A prominent member of the Committee for Joint Action (CJA), a political pressure group in Ghana, has described as unacceptable sharp rate increases in electricity and water.
Bernard Morna told VOA the group will be holding an emergency meeting to take decisive steps to counter what he said was astronomical rate hikes which will put more financial constraints on the average Ghanaian worker.
“It is clear that we are very disappointed at this reckless manner in which (the) government has been passing on taxes and, for that matter, tariffs on the people of Ghana… (But) the people of Ghana have not benefited in reciprocal manner as far as these issues are concerned…This situation is unacceptable (and) we find this very repulsive,” he said.
The rate increases, which go into effect Tuesday, are generating increasing debate among many Ghanaians. Some contend that previous increments have not yielded improvement in the quality of service delivery despite repeated promises.

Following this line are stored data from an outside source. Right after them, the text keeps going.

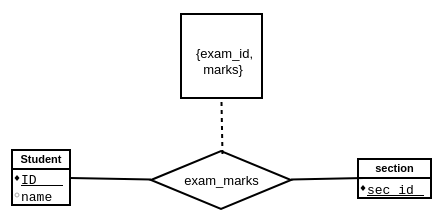
<!DOCTYPE html>
<html lang="en">
<head>
<meta charset="utf-8">
<title>Exam marks ER diagram</title>
<style>
:root { --ink: #000; --paper: #fff; --faint: #aaa; }
* { box-sizing: border-box; margin: 0; }
html, body { width: 444px; height: 224px; overflow: hidden; background: var(--paper); }
.diagram { position: relative; width: 444px; height: 224px; color: var(--ink); font-family: "Liberation Sans", Arial, sans-serif; }
.connectors { position: absolute; inset: 0; fill: none; stroke: var(--ink); stroke-width: 2; }
.connectors .marker { stroke: none; fill: var(--ink); }
.connectors .ring { stroke: var(--faint); stroke-width: 1; }
.connectors .underline { stroke-width: 1; }
.node { position: absolute; }
.attributes { left: 180px; top: 13px; width: 83px; height: 86px; border: 2px solid var(--ink); padding: 31px 0 0 14px; font-size: 13px; line-height: 16px; white-space: pre; }
.relationship { left: 150px; top: 150px; width: 143px; height: 60px; display: flex; align-items: center; justify-content: center; font-size: 13px; }
.entity { border: 2px solid var(--ink); display: flex; flex-direction: column; }
.entity h2 { height: 19px; flex: none; border-bottom: 2px solid var(--ink); font-size: 11px; line-height: 17px; text-align: center; }
.entity ul { list-style: none; padding: 0 0 0 8px; font: 13px/17px "Liberation Mono", monospace; white-space: nowrap; }
.student { left: 11px; top: 149px; width: 60px; height: 57px; }
.student ul { padding-top: 2px; }
.section { left: 357px; top: 158px; width: 75px; height: 41px; }
.section ul { padding-top: 3px; }
</style>
</head>
<body>
<main class="diagram">
  <div class="node attributes">{exam_id,
  marks}</div>
  <div class="node relationship">exam_marks</div>
  <section class="node entity student">
    <h2>Student</h2>
    <ul><li>ID</li><li>name</li></ul>
  </section>
  <section class="node entity section">
    <h2>section</h2>
    <ul><li>sec_id</li></ul>
  </section>
  <svg class="connectors" width="444" height="224" viewBox="0 0 444 224" aria-hidden="true">
    <polygon points="151,180 221,151 291,180 221,209"/>
    <line x1="70" y1="178" x2="151" y2="179.5"/>
    <line x1="291" y1="179.5" x2="364" y2="178"/>
    <line x1="221.5" y1="102" x2="222.5" y2="155" stroke-dasharray="4 4"/>
    <line class="underline" x1="21" y1="185.5" x2="63" y2="185.5"/>
    <line class="underline" x1="367" y1="195.5" x2="424" y2="195.5"/>
    <polygon class="marker" points="17,175 19.5,178 17,181 14.5,178"/>
    <polygon class="marker" points="363,185 365.5,188 363,191 360.5,188"/>
    <circle class="ring" cx="17" cy="195" r="2"/>
  </svg>
</main>
</body>
</html>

But, the Public Utility Regulatory Commission (PURC) said there is a need for the rate increases since utility companies need more cash in order to provide consumers top-quality service.
Morna said utility services delivery has deteriorated over the years despite rate increment.
“When they claim that they need to provide top-quality service, the question one will want to ask is that, since 1998, to date, they’ve always increased the tariffs on these services (and) they should tells us what they have succeeded in doing in terms of appreciating the quantity and quality of the services they provide…we have noticed that the water situation in the country has continued to dwindle,” Morna said.
President John Atta-Mill’s administration has welcomed the rate hikes, although admitting that the increase will be harsh on a large segment of the population.
In a statement, the government said, “While we expect that the new tariffs approved by the PURC will improve the revenue base of the companies, government will continue to provide the required financial support to provide the necessary infrastructure for the utilities to operate efficiently.”
Morna said the rate hikes are unnecessary and inconsiderate.
“The need to provide quality service is not anchored on increased utility prices for the people of Ghana. Let’s look at the management of water in our nation and, as you walk from Ofankor through to Achimota through to the ministries, you see daily that water pipes are broken. And, they are there for weeks and sometimes months and that nobody is there to attend to (it) or to fix it,” Morna said.
Meanwhile, some analysts have questioned the timing of the rate hikes saying the tariff increments will have a negative impact on the economy by undermining Ghana’s recent inflation decline.